- Moss control products prevent moss spores from germinating and growing on roofs.
The moss will eventually die.
Sometimes a roofing contractor may first coat a roof with a special chemical that inhibits the growth of moss, and then apply granules or shingle savers on top of the coating to keep new spores from growing.
Be sure to follow all directions for application as directed by the supplier.
When Moss is Not Really the Problem
Moss is usually not a problem with asphalt shingles as it helps to protect the roof from sun damage and heat build-up.
- Reflective granules that can now be applied by most manufacturers of asphalt shingles will help reduce moisture accumulation and prevent moss formation on roofs, especially when they are sanded to look like an older roof with only a few shingles missing.
- Weathered wood shakes can be treated by applying a clear penetrating water repellent to the surface of the shake.
Sometimes moss is growing on rough vertical surfaces because they are very dark in color, which absorbs more heat and causes the surface to heat up enough to damage the roofing material.
Also, if there is an overhang around the perimeter of a building that has shaded vertical surfaces, water will pool next to these areas and cause problems with moisture penetration at ground level.
Moss does not grow on wood shingles or shakes because they are made from non-organic material, so the appearance of moss in these cases is just a cosmetic issue.

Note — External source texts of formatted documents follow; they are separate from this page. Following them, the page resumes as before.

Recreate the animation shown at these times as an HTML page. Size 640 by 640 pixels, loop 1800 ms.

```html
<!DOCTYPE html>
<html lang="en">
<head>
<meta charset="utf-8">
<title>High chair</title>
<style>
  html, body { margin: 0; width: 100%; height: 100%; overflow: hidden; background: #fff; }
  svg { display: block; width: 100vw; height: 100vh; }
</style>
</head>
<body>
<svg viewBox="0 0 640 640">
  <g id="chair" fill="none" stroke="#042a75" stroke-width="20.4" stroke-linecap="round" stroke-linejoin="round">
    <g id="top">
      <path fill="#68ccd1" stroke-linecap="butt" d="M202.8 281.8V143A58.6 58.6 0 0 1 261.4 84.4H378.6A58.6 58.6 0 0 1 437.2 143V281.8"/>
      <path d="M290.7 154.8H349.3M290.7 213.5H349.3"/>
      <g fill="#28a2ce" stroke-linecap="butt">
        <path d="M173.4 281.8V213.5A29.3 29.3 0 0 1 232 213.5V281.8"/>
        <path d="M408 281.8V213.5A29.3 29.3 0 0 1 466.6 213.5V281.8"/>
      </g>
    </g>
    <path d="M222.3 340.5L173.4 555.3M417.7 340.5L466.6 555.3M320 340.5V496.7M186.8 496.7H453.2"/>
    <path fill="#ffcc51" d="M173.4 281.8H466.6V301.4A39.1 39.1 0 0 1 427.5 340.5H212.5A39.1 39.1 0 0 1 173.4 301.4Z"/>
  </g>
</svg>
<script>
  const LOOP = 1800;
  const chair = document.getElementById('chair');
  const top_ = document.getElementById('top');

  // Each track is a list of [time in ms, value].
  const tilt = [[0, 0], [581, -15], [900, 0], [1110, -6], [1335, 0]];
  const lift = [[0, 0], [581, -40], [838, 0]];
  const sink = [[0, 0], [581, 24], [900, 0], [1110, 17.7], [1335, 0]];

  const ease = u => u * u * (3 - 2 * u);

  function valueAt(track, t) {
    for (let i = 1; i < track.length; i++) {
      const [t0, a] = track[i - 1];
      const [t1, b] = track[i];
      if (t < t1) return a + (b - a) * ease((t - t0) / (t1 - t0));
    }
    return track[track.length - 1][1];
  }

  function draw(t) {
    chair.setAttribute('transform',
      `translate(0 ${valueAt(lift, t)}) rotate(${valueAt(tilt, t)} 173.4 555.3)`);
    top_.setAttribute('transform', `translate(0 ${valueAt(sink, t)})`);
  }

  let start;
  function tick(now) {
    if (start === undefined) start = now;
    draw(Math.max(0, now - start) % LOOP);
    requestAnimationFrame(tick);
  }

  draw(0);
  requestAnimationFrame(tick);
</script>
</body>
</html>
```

When to NOT Remove Moss
Cleaning off an established green roof and completely replacing the asphalt shingles can be much more expensive than having a new roof installed, especially when you also add the cost of removing the debris from the site, so sometimes it may be better to leave the moss and just maintain it.

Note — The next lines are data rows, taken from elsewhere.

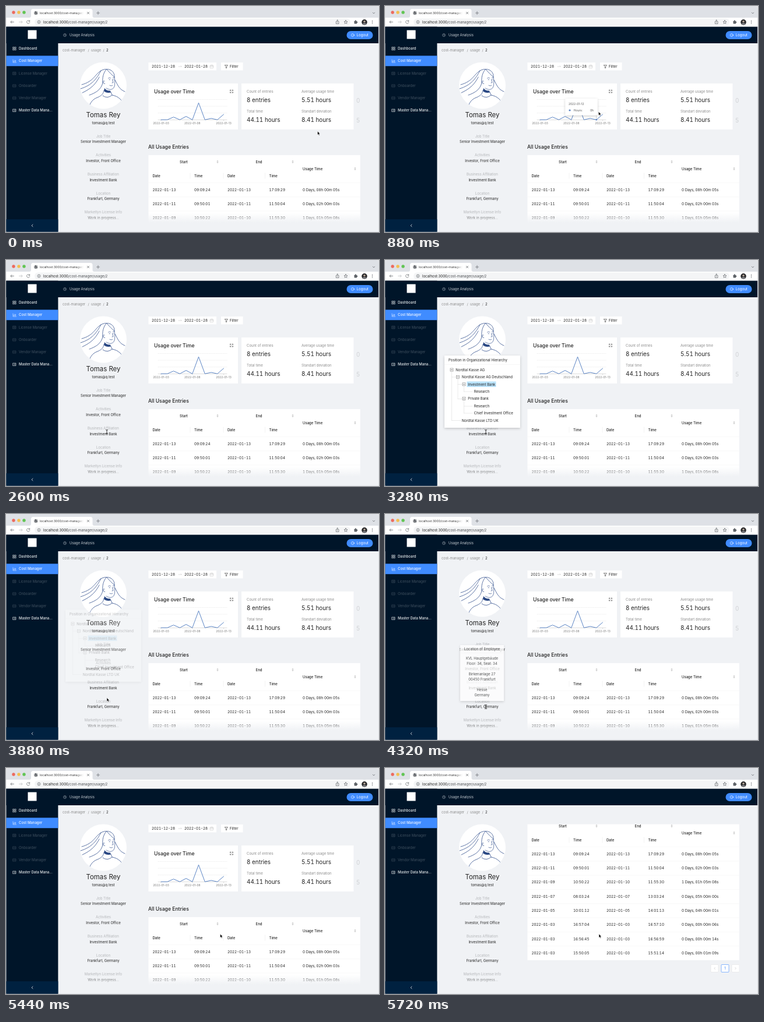
These frames come from a looping animation (640x388 px, 5760 ms). An HTML page:

```html
<!DOCTYPE html>
<html lang="en">
<head>
<meta charset="utf-8">
<title>Usage Analysis</title>
<style>
  html, body { margin: 0; height: 100%; overflow: hidden; background: #fff; }
  svg { display: block; width: 100%; height: 100%; font-family: Inter, "Open Sans", sans-serif; }
  .tab { font-variant-numeric: tabular-nums; }
</style>
</head>
<body>
<svg id="stage" viewBox="0 0 640 388"></svg>
<script>
const LOOP = 5760, INK = '#222', GRAY = '#8c8c8c', PALE = '#b4b6b9', BLUE = '#408cff', NAVY = '#001529';

// y is the vertical middle of the line of text
const text = (x, y, s, { size = 6, fill = INK, weight = 400, anchor = 'start', extra = '' } = {}) =>
  `<text x="${x}" y="${y + size * .36}" font-size="${size}" fill="${fill}" font-weight="${weight}" text-anchor="${anchor}" ${extra}>${s}</text>`;
const rect = (x, y, w, h, fill, extra = '') =>
  `<rect x="${x}" y="${y}" width="${w}" height="${h}" fill="${fill}" ${extra}/>`;
const line = (d, stroke, width = .7, extra = '') =>
  `<path d="${d}" fill="none" stroke="${stroke}" stroke-width="${width}" stroke-linecap="round" stroke-linejoin="round" ${extra}/>`;
const dot = (x, y, r, fill, extra = '') => `<circle cx="${x}" cy="${y}" r="${r}" fill="${fill}" ${extra}/>`;
const ring = (x, y, r, stroke, width = .7) => dot(x, y, r, 'none', `stroke="${stroke}" stroke-width="${width}"`);
const shadow = 'filter="url(#shadow)"';

function browser() {
  const c = '#5f6368';
  return rect(0, 0, 640, 388, '#e4e6e9') + rect(.5, .5, 638.5, 24, '#dee1e6', 'rx="5"') +
    rect(.5, 20, 638.5, 16, '#fff') +
    dot(13, 11, 2.7, '#ed6a5e') + dot(22, 11, 2.7, '#f4bf4f') + dot(31, 11, 2.7, '#61c554') +
    '<path d="M40 20Q43 20 43 17V8.500Q43 5 46.500 5H145Q148.500 5 148.500 8.500V17Q148.500 20 151.500 20Z" fill="#fff"/>' +
    dot(51.3, 12, 3, '#4d5156') + line('M49 10.500q2 1 1 2.500M52 9.700q.3 2 1.800 2.300M51 14.300l1.500-1', '#fff', .8) +
    text(58, 12, 'localhost:3000/cost-manager/us', { size: 5.2, fill: 'url(#fade)' }) +
    line('M139.300 10.300l3.400 3.400m0-3.400l-3.400 3.400M158 9.500v5M155.500 12h5', c) +
    line('M629.200 11.200l1.800 1.800 1.800-1.800', c) +
    line('M13.500 27.500h-5.500m2.300-2.300l-2.300 2.300 2.300 2.300', c) +
    line('M22.500 27.500h5.500m-2.300-2.300l2.300 2.300-2.300 2.300', '#b8babd') +
    line('M40.500 26a2.700 2.700 0 1 0 .3 2.300M40.700 24.700v1.700h-1.700', c) +
    rect(49, 21.5, 542, 12, '#f4f5f6', 'rx="6"') +
    ring(56.5, 27.5, 2.5, c) + line('M56.500 27.300v1.500M56.500 26v.1', c) +
    text(64, 27.5, 'localhost:3000<tspan fill="#4a4d51">/cost-manager/usage/2</tspan>', { size: 6.05 }) +
    line('M567 26.500h-.7v4h4.700v-4h-.7M568.700 28.500v-4.500m-1.300 1.300l1.300-1.300 1.300 1.300', c) +
    line('M583 24.500l.9 2 2.100.2-1.600 1.400.5 2.100-1.900-1.100-1.900 1.100.5-2.100-1.600-1.400 2.100-.2z', c) +
    rect(597.5, 25.7, 4.7, 4.7, c, 'rx=".6"') + dot(599.8, 25.3, 1, c) + dot(602.4, 28, 1, c) +
    dot(615, 27.8, 4.8, '#2b2b2d') + dot(615, 26.6, 1.7, '#b9a99c') +
    '<path d="M611.800 31.300Q612 28.700 615 28.700T618.200 31.300Q615 33.800 611.800 31.300" fill="#77787c"/>' +
    [25.5, 27.7, 29.9].map(y => dot(628.5, y, .65, c)).join('');
}

function frame() {
  const items = ['Dashboard', 'Cost Manager', 'License Manager', 'Onboarder', 'Vendor Manager', 'Master Data Mana...'];
  const icons = ['M12 70.500h2v2h-2zM15.200 70.500h2v2h-2zM12 73.700h2v2h-2zM15.200 73.700h2v2h-2z', 'M12 92v5h5.500M13.500 95.500v-1M15 95.500v-2.500M16.500 95.500v-2',
    'M12 113.500h5v4.500h-5zM13 115h3M13 116.500h3', 'M12 135h5v4h-5zM13 137h3', 'M12 156h5v4h-5zM13 158h3', 'M12 177h5v4.500h-5zM13 178.500h.1M14.500 178.500h1.500M13 180h.1M14.500 180h1.500'];
  return rect(.5, 35.6, 638.5, 351.9, '#f0f2f5') + rect(.5, 35.6, 638.5, 28.4, NAVY) + rect(.5, 35.6, 88.9, 351.9, NAVY) +
    rect(37.5, 41.5, 15, 15, '#fff') + rect(.5, 85.4, 88.9, 17.8, BLUE) +
    items.map((s, i) => {
      const dim = i > 1 && i < 5;
      return `<g opacity="${dim ? .25 : .92}">` + line(icons[i], '#fff', .6) +
        text(22, 73 + i * 21.25, s, { fill: '#fff', weight: dim ? 400 : 500 }) + '</g>';
    }).join('') +
    rect(.5, 366.2, 88.9, 21.3, '#002140') + line('M46 375l-2 2 2 2', '#fff') +
    ring(101, 50, 2.4, '#b7bec6', .6) + line('M101 48.700v1.500h1', '#b7bec6', .5) +
    text(109, 50, 'Usage Analysis', { fill: '#c9ced4', size: 5.9 }) +
    rect(584.5, 42.9, 45, 14.2, BLUE, 'rx="7.100"') +
    line('M596.500 48.200a2.500 2.500 0 1 0 0 3.600M595 50h3m-1-1l1 1-1 1', '#fff', .6) +
    text(601.5, 50, 'Logout', { fill: '#fff', size: 6.2 }) +
    text(97, 76, 'cost-manager', { fill: GRAY, size: 5.9 }) + text(140.5, 76, '/', { fill: GRAY }) +
    text(146, 76, 'usage', { fill: GRAY, size: 5.9 }) + text(166.5, 76, '/', { fill: GRAY }) + text(172, 76, '2');
}

function portrait() {
  const c = '#35528f';
  return dot(167, 136.5, 40, '#fff') + '<g clip-path="url(#face)">' +
    line(`M186 122C187 110 174 105 163 111C153 117 150 130 130 135M163 111C156 124 148 136 128 142M160 122C154 134 146 142 131 149
      M166 132C163 144 154 149 143 153M172 109C167 115 165 123 166 132M173 109Q180 117 186 122`, c, .8) +
    line(`M186 122C187 129 187 134 186 138C184 144 178 145 172 141M175.500 124q2-1.500 4-.3M183.500 123.500l2-.2M177 126.500h1.500M184 126.500h.8
      M182.500 126l1.500 5.500-2 .5M178 136.300q2.500 1.700 4.700 0M169 129q-3-1-2.300 2 .8 2.500 3 2.500`, c, .7) +
    '<path d="M169 141Q172 145.500 179 145.500L180 148.500Q172 150 168 146Z" fill="#294783"/>' +
    line(`M168 145C167 151 164 154 157 157C148 160 144 167 142 175M180 148L182 153C193 155 199 161 202 170M166 154Q174 160 182 153
      M187 127C192 136 194 143 204 147`, c, .8) + '</g>';
}

function profile() {
  const mid = { anchor: 'middle' };
  const rows = [['Job Title', 'Senior Investment Manager'], ['Activities', 'Investor, Front Office'],
    ['Business Affiliation', 'Investment Bank'], ['Location', 'Frankfurt, Germany'], ['Marketlyn License Info', 'Work in progress...']];
  return portrait() + text(167, 186.5, 'Tomas Rey', { ...mid, size: 11.4 }) + text(167, 200.5, 'tomas@q.test', mid) +
    rows.map(([k, v], i) => text(167, 223.7 + i * 32.6, k, { ...mid, fill: PALE }) +
      text(167, 233.3 + i * 32.6, v, mid)).join('');
}

// Hours per day, from 3 to 13 January
const hours = [0, 0, 4, 0, 5, 0, 25.1, 0, 2, 0, 8];
const dayX = i => 266 + i * 10.75, hourY = h => 195.3 - h * 1.16;
const date = i => '2022-01-' + String(i + 3).padStart(2, '0');

function chart() {
  return rect(244.5, 133, 153.5, 79, '#fff') + text(254, 146.7, 'Usage over Time', { size: 8.6, weight: 500 }) +
    line('M386 145.600l-1.300-1.300M388 145.600l1.300-1.300M386 147.600l-1.300 1.300M388 147.600l1.300 1.300M384.600 145.500v-1.300h1.300M388.100 144.200h1.300v1.300M389.400 147.700v1.300h-1.300M385.900 149h-1.300v-1.300', '#333', .55) +
    [10, 20, 30].map(h => line(`M261 ${hourY(h)}H379`, '#dcdcdc', .4, 'stroke-dasharray="1.500 1.500"')).join('') +
    line('M261 195.500H379', '#bbb', .5) +
    [0, 5, 10].map(i => line(`M${dayX(i)} 195.500v1.500`, '#bbb', .5) +
      text(dayX(i), 201.5, date(i), { size: 4.9, fill: '#777', anchor: 'middle' })).join('') +
    line('M' + hours.map((h, i) => `${dayX(i)} ${hourY(h)}`).join('L'), '#5b84c4', 1);
}

function stats() {
  const cells = [[413, 147, 'Count of entries', '8 entries'], [507, 147, 'Average usage time', '5.51 hours'],
    [413, 181, 'Total time', '44.11 hours'], [507, 181, 'Standart deviation', '8.41 hours']];
  const big = { size: 9.9, extra: 'class="tab"' };
  return rect(404, 133, 192.4, 79, '#fff') +
    cells.map(([x, y, k, v]) => text(x, y, k, { fill: GRAY }) + text(x, y + 14.8, v, big)).join('') +
    text(601, 162, '0', { ...big, fill: '#cfd1d4' }) + text(601, 196, '5', { ...big, fill: '#cfd1d4' });
}

function table() {
  const rows = ['13 09:09:24 13 17:09:29 0 08 00 05', '11 09:50:01 11 11:50:04 0 02 00 03', '09 10:50:22 10 11:55:30 1 01 05 08',
    '07 08:03:24 07 13:03:24 0 05 00 00', '05 10:01:12 05 14:01:13 0 04 00 01', '03 16:57:04 03 16:57:10 0 00 00 06',
    '03 16:56:45 03 16:56:59 0 00 00 14', '03 15:50:05 03 15:51:14 0 00 01 09'];
  const head = { weight: 500 }, col = [251.5, 323, 380, 451.5, 509];
  const sort = (x, y) => `<path d="M${x - 1.7} ${y - .6}h3.400l-1.700-2zM${x - 1.7} ${y + .6}h3.400l-1.700 2z" fill="#bfbfbf"/>`;
  const box = (x, stroke) => rect(x, 505.5, 13, 13, '#fff', `rx="1" stroke="${stroke}" stroke-width=".6"`);
  return text(244, 242.3, 'All Usage Entries', { size: 8.6, weight: 500 }) + rect(244.5, 256, 363.5, 242, '#fff') +
    text(305, 267.5, 'Start', { ...head, anchor: 'middle' }) + text(434, 267.5, 'End', { ...head, anchor: 'middle' }) +
    text(509, 279.5, 'Usage Time', head) + sort(363, 267.5) + sort(492, 267.5) + sort(599, 279.5) +
    ['Date', 'Time', 'Date', 'Time'].map((s, i) => text(col[i], 291.5, s, head)).join('') +
    [316, 373, 444.5].map(x => line(`M${x} 287v9`, '#e6e6e6', .5)).join('') +
    rows.map((row, i) => {
      const [d1, t1, d2, t2, d, h, m, s] = row.split(' '), y = 315.6 + i * 24.33;
      return line(`M244.500 ${y - 12.2}H608`, '#f3f3f3', .5) +
        ['2022-01-' + d1, t1, '2022-01-' + d2, t2, `${d} Days, ${h}h ${m}m ${s}s`]
          .map((v, k) => text(col[k], y, v, { size: 6.2, extra: 'class="tab"' })).join('');
    }).join('') +
    box(559, '#e3e3e3') + box(577, BLUE) + box(595, '#e3e3e3') + line('M566.500 510.300l-1.700 1.700 1.700 1.700M600.700 510.300l1.700 1.700-1.700 1.700', '#c4c4c4', .6) +
    text(583.5, 512, '1', { fill: BLUE, anchor: 'middle', weight: 500 });
}

function filters() {
  const opt = { size: 6.2, extra: 'class="tab"' };
  return rect(244.5, 97, 116.5, 13.5, '#fff') + text(250, 104, '2021-12-28', opt) + text(306, 104, '2022-01-28', opt) +
    line('M296 104h5.500l-1.500-1.200', '#bbb', .5) + line('M350.500 102h5v4.500h-5zM350.500 103.500h5M352 102v-1M354 102v-1', '#bbb', .5) +
    rect(369, 97, 37.5, 13.5, '#fff') + line('M375.500 101.500h5l-1.800 2.500v2.500h-1.400v-2.500z', '#333', .6) + text(384, 104, 'Filter', { size: 6.1 });
}

function hierarchy() {
  const rows = [[0, 'Nordtal Kasse AG', 1], [1, 'Nordtal Kasse AG Deutschland', 1], [2, 'Investment Bank', 1], [3, 'Research'],
    [2, 'Private Bank', 1], [3, 'Research'], [3, 'Chief Investment Office'], [1, 'Nordtal Kasse LTD UK']];
  return rect(102, 164, 130, 124, '#fff', shadow) + text(109, 171.5, 'Position in Organizational Hierarchy') +
    line('M102 179.500H232', '#eee', .5) + rect(140.5, 208.5, 50, 9.5, '#bae3fb') +
    line('M114.500 191.500V275.500M125 204V238.500M135.500 216.500V226M135.500 241V263M114.500 201H122M114.500 275.500H130M125 213.500H133M125 238.500H133M135.500 226H150M135.500 251H150M135.500 263H150', '#d4d4d4', .5) +
    rows.map(([depth, s, open], i) => {
      const x = 114.5 + depth * 10.5, y = 188.5 + i * 12.43;
      return (open ? rect(x - 2.5, y - 2.5, 5, 5, '#fff', 'stroke="#666" stroke-width=".5"') + line(`M${x - 1.2} ${y}h2.400`, '#444', .6) : '') +
        text(x + 6.8, y, s);
    }).join('');
}

function office() {
  const lines = ['KVL Hauptgebäude', 'Floor: 34, Seat: 34', '', 'Birkenanlage 27', '00450 Frankfurt', '', 'Hesse', 'Germany'];
  return rect(129, 225, 75, 96, '#fff', shadow) + text(166.5, 231.5, 'Location of Employee', { anchor: 'middle' }) +
    line('M129 238.500H204', '#eee', .5) +
    lines.map((s, i) => text(166.5, 247.5 + i * 9.1, s, { anchor: 'middle' })).join('');
}

const stage = document.getElementById('stage');
stage.innerHTML = `<defs>
  <clipPath id="view"><path d="M240 96.500H607.800V372H240Z"/></clipPath>
  <clipPath id="face"><circle cx="167" cy="136.500" r="40"/></clipPath>
  <filter id="shadow" x="-20%" y="-20%" width="140%" height="140%"><feDropShadow dx="0" dy="1.500" stdDeviation="2" flood-opacity=".2"/></filter>
  <linearGradient id="fade" gradientUnits="userSpaceOnUse" x1="120" x2="134"><stop stop-color="#333"/><stop offset="1" stop-color="#333" stop-opacity="0"/></linearGradient>
  <linearGradient id="haze" x2="0" y2="1"><stop stop-color="#f0f2f5" stop-opacity="0"/><stop offset="1" stop-color="#f0f2f5"/></linearGradient>
  </defs>` + browser() + frame() + profile() + `
  <g clip-path="url(#view)"><g id="scroll">${filters() + chart() + stats() + table()}
    <g id="mark">${line('M0 160V195.500', '#aaa', .5)}<circle id="point" r="1.300" fill="#5b84c4"/></g>
    <g id="tip">${rect(0, 159, 55, 28.5, '#fff', shadow + ' rx="1"') + text(5.5, 168, '<tspan id="day"></tspan>', { size: 4.9, fill: '#555' }) +
      dot(7.5, 179, 1.6, '#5b84c4') + text(14, 179, 'Hours:', { size: 5, fill: '#555' }) + text(48.5, 179, '<tspan id="value"></tspan>', { size: 5, fill: '#555', anchor: 'end' })}</g>
  </g></g>${rect(90, 355, 548, 17, 'url(#haze)')}
  <g id="pop1">${hierarchy()}</g><g id="pop2">${office()}</g>
  <path id="arrow" d="M0 0V6.300L1.500 5L2.500 7.300L3.600 6.800L2.600 4.600H4.500Z" fill="#000" stroke="#fff" stroke-width=".5"/>
  <g id="beam">${line('M-1.500-3.500Q0-3.500 0-2.500Q0-3.500 1.500-3.500M0-2.500V2.500M-1.500 3.500Q0 3.500 0 2.500Q0 3.500 1.500 3.500', '#111', .8)}</g>`;

const el = id => document.getElementById(id);
const clamp = v => Math.min(1, Math.max(0, v));
const smooth = p => p * p * (3 - 2 * p);
const show = (id, on) => el(id).setAttribute('opacity', +on);
const move = (id, x, y) => el(id).setAttribute('transform', `translate(${x} ${y})`);

// time, x, y, and 1 for a steady pace up to this point
const path = [[0, 534.5, 215], [160, 534.5, 215], [640, 367.5, 182], [880, 366.5, 181.5], [1760, 284.5, 185, 1], [1960, 255, 192, 1],
  [2560, 173, 295], [3640, 173, 295], [4080, 173, 331], [4840, 173, 331], [5320, 367.5, 285], [5440, 367.5, 285], [5760, 367, 285]];

function cursorAt(t) {
  const i = Math.max(1, path.findIndex(k => k[0] > t));
  const [a, b] = [path[i - 1], path[i]];
  let p = clamp((t - a[0]) / (b[0] - a[0]));
  if (!b[3]) p = smooth(p);
  return [a[1] + (b[1] - a[1]) * p, a[2] + (b[2] - a[2]) * p];
}

const fade = (t, from, to) => (1 - (1 - clamp((t - from) / 160)) ** 3) * (1 - clamp((t - to) / 160));

function draw(now) {
  const t = now % LOOP, [x, y] = cursorAt(t);
  const beam = Math.abs(x - 173) < 30 && (Math.abs(y - 298) < 6 || Math.abs(y - 331) < 5);
  move('arrow', x, y); move('beam', x, y);
  show('arrow', !beam); show('beam', beam);

  // The chart marker trails the pointer a little
  const [hx, hy] = cursorAt(Math.max(0, t - 120));
  const over = hx > 258 && hx < 390 && hy > 155 && hy < 212;
  const i = Math.min(10, Math.max(0, Math.round((hx - 266) / 10.75)));
  show('mark', over); show('tip', over);
  move('mark', dayX(i), 0);
  move('tip', Math.min(dayX(i) + 10, 309.5), 0);
  el('point').setAttribute('cy', hourY(hours[i]));
  el('day').textContent = date(i);
  el('value').textContent = hours[i] + 'h';

  show('pop1', fade(t, 2680, 3760));
  show('pop2', fade(t, 4260, 4920));
  move('scroll', 0, -168 * smooth(clamp((t - 5450) / 250)));
}

const start = performance.now();
(function tick() {
  draw(performance.now() - start);
  requestAnimationFrame(tick);
})();
</script>
</body>
</html>
```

Clear, penetrating water repellents will not damage the shingles and granules already on a roof to enter the asphalt and cause leaks.
It may help reduce moss growth by keeping roofs dry so it is more likely that the reflective properties of the asphalt shingles will be preserved over time.
A roofing contractor can apply granules or shingle saver products on top of the existing roof with a fertilizer spreader.
This usually has the added benefit of also applying fertilizers to promote plant growth throughout the area, which may help reduce moss growth as well.
Moss does not grow in dry climates that are hotter and have less humidity, so you may be able to just clean off the moss and other debris from a roof every few months or once a year if needed.
Final Thoughts About Moss on Roofs
Moss is a common problem on roofs, but it isn’t an unavoidable one.
If you have the time and energy to spend cleaning off moss from your roof twice a year or once every few months depending on where you live, then there are products available that can help prevent new problems because they inhibit the growth of spores in different ways.